As far as you remember, what was your first song or band that you fell in love with when you were a kid or a teenager?
I’ve always been drawn to music that is weird and underrated. The first music I was selectively listening to when I was a teenager, was Peaches and Marilyn Manson because it was different and rebellious and badass, so I liked it.
Do you remember your first encounter with electronic music and can you elaborate on that?
Growing up in the 90s in Europe, I heard a lot of Eurodance as a kid. I loved it – I still love it. Electronic music was always present in the 90s. Around the year 2006 I started to get into it. My friend started to take me to illegal raves in abandoned brothels on the outskirts of Zurich. Back then it was mainly minimal techno that was being played, which to me always lacked something - there were no distorted or disturbing elements. So, I started looking for electronic music that excited me. Of course I came across Detroit techno and the early rave stuff. Acid and harsh sounds were what I liked the most.
Tell us about one of your best, worst, funniest or strangest DJ experiences.

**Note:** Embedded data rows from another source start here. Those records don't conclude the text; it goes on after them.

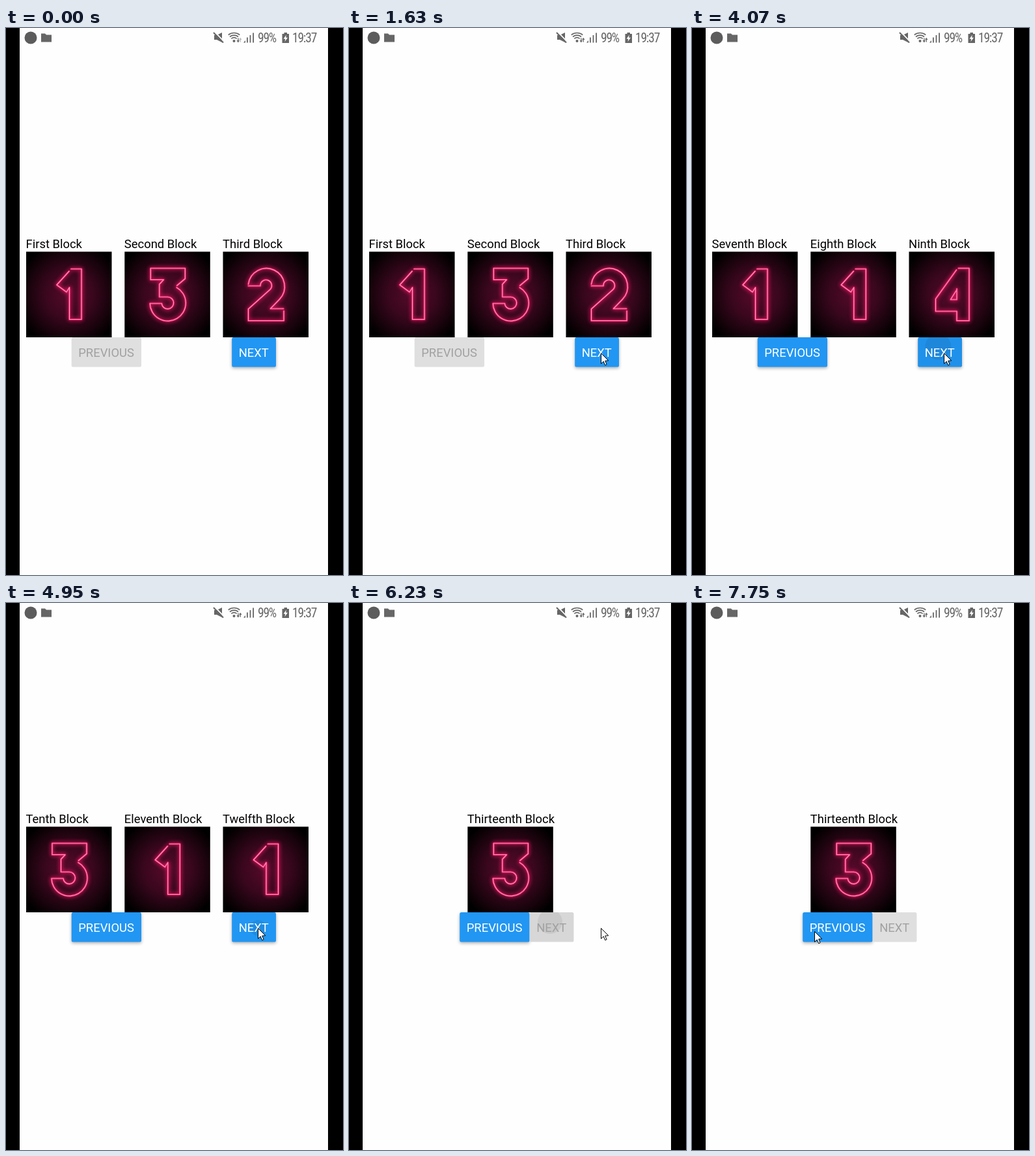
Write an HTML page with a canvas that moves like this. It is 518 px wide and 840 px high and loops after 8000 ms.

```html
<!DOCTYPE html>
<html lang="en">
<head>
<meta charset="utf-8">
<title>Block pager</title>
<style>
html, body { margin: 0; width: 100%; height: 100%; overflow: hidden; background: #000; }
canvas { display: block; }
</style>
</head>
<body>
<canvas id="stage" width="518" height="840"></canvas>
<script>
const ctx = document.getElementById("stage").getContext("2d");
const LOOP = 8000, TILE = 131.5, TILE_Y = 343.5, BTN_Y = 475, BTN_H = 45.5;
const GREY = "#666";
const FONT = "18.43px Roboto, 'Open Sans', sans-serif";
const COLS = [31, 182.3, 333.5];

const DIGITS = {
  1: "M66 30L47 51L62 62L66.5 55V104H85V26.5H69",
  2: "M39 52.5H57.5A8.7 8.7 0 1 1 72.5 58L39 88V106H93.5V91M93 87.5H73L87 73A28 28 0 1 0 39 50",
  3: "M80.5 52L93 41.5V25.5H40V43H60L53.5 50V69.5H66A9.2 9.2 0 1 1 57 79.5H39A27.5 27.5 0 1 0 80 55",
  4: "M76 25.5H92.5V106H73.5V91.5H41V72.5L73 28M73.5 57V73.5H64L72.5 60"
};
for (const d in DIGITS) DIGITS[d] = new Path2D(DIGITS[d]);

const PAGES = [
  [["First", 1], ["Second", 3], ["Third", 2]],
  [["Fourth", 1], ["Fifth", 1], ["Sixth", 4]],
  [["Seventh", 1], ["Eighth", 1], ["Ninth", 4]],
  [["Tenth", 3], ["Eleventh", 1], ["Twelfth", 1]],
  [["Thirteenth", 3]]
];

const CLICKS = [
  { press: 2570, show: 2710, turn: 2780, end: 3530, fade: 420 },
  { press: 3790, show: 3790, turn: 3930, end: 4610, fade: 420 },
  { press: 4810, show: 4810, turn: 4950, end: 5700, fade: 420 },
  { press: 5960, show: 5960, turn: 6110, end: 6390, fade: 150 }
];

// time, x, y of the pointer tip
const POINTER = [
  [190, 508, 822], [330, 503, 526], [610, 503, 526], [1000, 450, 512],
  [1430, 393, 499], [1630, 387, 499], [6530, 387, 499],
  [6950, 320, 515], [7340, 245, 524], [7750, 188, 504]
];

const clamp = (v) => Math.min(1, Math.max(0, v));
const mix = (a, b, k) => a + (b - a) * k;

function poly(points, fill) {
  ctx.beginPath();
  for (let i = 0; i < points.length; i += 2) ctx.lineTo(points[i], points[i + 1]);
  ctx.closePath();
  ctx.fillStyle = fill;
  ctx.fill();
}

function rect(x, y, w, h, fill) {
  ctx.fillStyle = fill;
  ctx.fillRect(x, y, w, h);
}

function disc(x, y, r, fill) {
  ctx.beginPath();
  ctx.arc(x, y, r, 0, 7);
  ctx.fillStyle = fill;
  ctx.fill();
}

function write(str, x, y, fill) {
  ctx.fillStyle = fill;
  ctx.fillText(str, x, y);
}

function drawStatus(t) {
  disc(38, 15, 9.5, "#5c5c5c");
  poly([54, 8.5, 60, 8.5, 62, 10.5, 70, 10.5, 70, 21.5, 54, 21.5], GREY);

  // muted speaker
  poly([320, 11, 324, 11, 332, 7, 332, 22, 324, 18, 320, 18], GREY);
  ctx.lineCap = "butt";
  for (const [color, width, dx] of [["#fff", 2, 1.4], [GREY, 2, 0]]) {
    ctx.strokeStyle = color;
    ctx.lineWidth = width;
    ctx.beginPath();
    ctx.moveTo(319 + dx, 7 - dx);
    ctx.lineTo(334 + dx, 22.5 - dx);
    ctx.stroke();
  }

  ctx.lineWidth = 1.7;
  for (const r of [14, 10.3, 6.6]) {
    ctx.beginPath();
    ctx.arc(350.5, 21.5, r, -Math.PI / 2 - 0.68, -Math.PI / 2 + 0.68);
    ctx.stroke();
  }
  disc(350.5, 20, 2, GREY);
  poly([354.5, 19, 359, 19, 356.8, 22.5], GREY);
  rect(356.2, 15.5, 1.3, 4, GREY);
  const up = t < 190 ? "#bbb" : GREY;
  poly([358, 18, 362.5, 18, 360.2, 14.8], up);
  rect(359.6, 17.5, 1.3, 4, up);

  poly([365, 22.5, 368, 22.5, 368, 19], GREY);
  [8, 11.5, 15].forEach((h, i) => rect(370 + i * 4.6, 22.5 - h, 1.8, h, GREY));

  rect(424.5, 9, 10.5, 14, GREY);
  rect(427.5, 7, 4.5, 2.5, GREY);
  poly([430.8, 10.5, 426.5, 16.7, 429.3, 16.7, 428.5, 21, 433, 14.8, 430.2, 14.8], "#fff");

  ctx.font = "19.5px 'Roboto Condensed', Roboto, sans-serif";
  ctx.letterSpacing = "-1.2px";
  write("99%", 387, 22, GREY);
  write("19:37", 440, 22, GREY);
  ctx.letterSpacing = "0px";
}

function drawTile(x, label, digit) {
  ctx.font = FONT;
  write(label + " Block", x - 0.5, 338, "#000");
  ctx.save();
  ctx.translate(x, TILE_Y);
  const g = ctx.createRadialGradient(66, 66, 0, 66, 66, 82);
  g.addColorStop(0, "#560a2b");
  g.addColorStop(0.45, "#39071d");
  g.addColorStop(0.78, "#17030b");
  g.addColorStop(1, "#000");
  rect(0, 0, TILE, TILE, g);
  ctx.lineJoin = "round";
  ctx.lineCap = "round";
  ctx.shadowColor = "#ff1f6b";
  ctx.shadowBlur = 6;
  ctx.strokeStyle = "#d9195f";
  ctx.lineWidth = 3;
  ctx.stroke(DIGITS[digit]);
  ctx.shadowBlur = 0;
  ctx.strokeStyle = "#ff94bd";
  ctx.lineWidth = 1.2;
  ctx.stroke(DIGITS[digit]);
  ctx.restore();
}

function drawRipple(x, w, t) {
  const c = CLICKS.find((k) => t >= k.show && t < k.end);
  if (!c) return;
  const age = t - c.press;
  const fade = clamp((c.end - t) / c.fade) ** 2;
  const start = clamp((age - 140) / 135), grow = clamp((age - 275) / 145);
  const cx = x + mix(mix(40, 31, start), 34, grow);
  const cy = BTN_Y + mix(mix(24, 14, start), 23, grow);
  const r = mix(mix(12, 19, start), 46, grow);
  ctx.save();
  ctx.clip();
  rect(x, BTN_Y, w, BTN_H, `rgba(0,0,0,${0.035 * start * fade})`);
  disc(cx, cy, r, `rgba(0,0,0,${0.065 * fade})`);
  ctx.restore();
}

function drawButton(label, x, w, on, t) {
  ctx.save();
  if (on) {
    ctx.shadowColor = "rgba(0,0,0,.32)";
    ctx.shadowBlur = 5;
    ctx.shadowOffsetY = 2;
  }
  ctx.beginPath();
  ctx.roundRect(x, BTN_Y, w, BTN_H, 2.6);
  ctx.fillStyle = on ? "#2196f3" : "#dfdfdf";
  ctx.fill();
  ctx.restore();
  if (label === "NEXT") drawRipple(x, w, t);
  ctx.font = FONT;
  write(label, x + 10.5, 505, on ? "#fff" : "#a1a1a1");
}

function drawPointer(t) {
  if (t < POINTER[0][0]) return;
  let i = 0;
  while (i < POINTER.length - 2 && t >= POINTER[i + 1][0]) i++;
  const [t0, x0, y0] = POINTER[i], [t1, x1, y1] = POINTER[i + 1];
  const k = clamp((t - t0) / (t1 - t0));
  ctx.save();
  ctx.translate(mix(x0, x1, k) + 0.5, mix(y0, y1, k) + 0.5);
  poly([0, 0, 0, 16, 3.7, 12.5, 6.2, 18.3, 8.6, 17.2, 6.2, 11.6, 11.3, 11.3], "#fff");
  ctx.strokeStyle = "#000";
  ctx.lineWidth = 1;
  ctx.lineJoin = "miter";
  ctx.stroke();
  ctx.restore();
}

function draw(t) {
  rect(0, 0, 518, 840, "#000");
  rect(21, 0, 474, 840, "#fefefe");
  drawStatus(t);
  const page = CLICKS.filter((c) => t >= c.turn).length;
  const last = page === PAGES.length - 1;
  PAGES[page].forEach(([name, digit], i) => drawTile(COLS[last ? 1 : i], name, digit));
  drawButton("PREVIOUS", last ? 170.2 : 100.7, 107.3, page > 0, t);
  drawButton("NEXT", last ? 277.7 : 347.2, 67.8, !last, t);
  drawPointer(t);
}

function tick() {
  draw(performance.now() % LOOP);
  requestAnimationFrame(tick);
}
tick();
</script>
</body>
</html>
```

One of my best DJ experiences was at an illegal rave in southern France. There were about 200 people in some valley in the middle of nowhere. We didn’t really know how it would go down. The party was supposed to start Saturday night, with a break on Sunday morning. But the break never happened. All the people on the program ended up playing several sets. The second set I played was on Sunday in the early morning. The sun was coming up and I couldn’t see anything because of the glare on the CDJs. Also, there was so much sand and I had to keep wiping the sand off the equipment. This is not comparable to everything you can experience in a club. People should put on these kind of raves more often. All you need is a good sound system, a minimum of infrastructure, and a lot of water – and a spot that is remote enough that no one can reach you. You can send me an invite if you’re doing this kind of thing – I would gladly check it out.
Our last featured artist Grace Shella would like to know, Which equipment do you prefer when it comes to DJing?
I ask for a very basic set up, which includes two turntables and two to three CDJs that are not too outdated, or even four. A total of four decks, of course, is enough. The number of turntables always has to be even, but this isn’t a requirement for the digital equipment. When it comes to the mixer, I prefer Pioneer to A&H. And a set of headphones that I don’t want to share, ever.
Get in touch with our next artist Leclerc. What would you like to know?
What’s happening and what are the best venues/parties in the Viennese nightlife scene right now?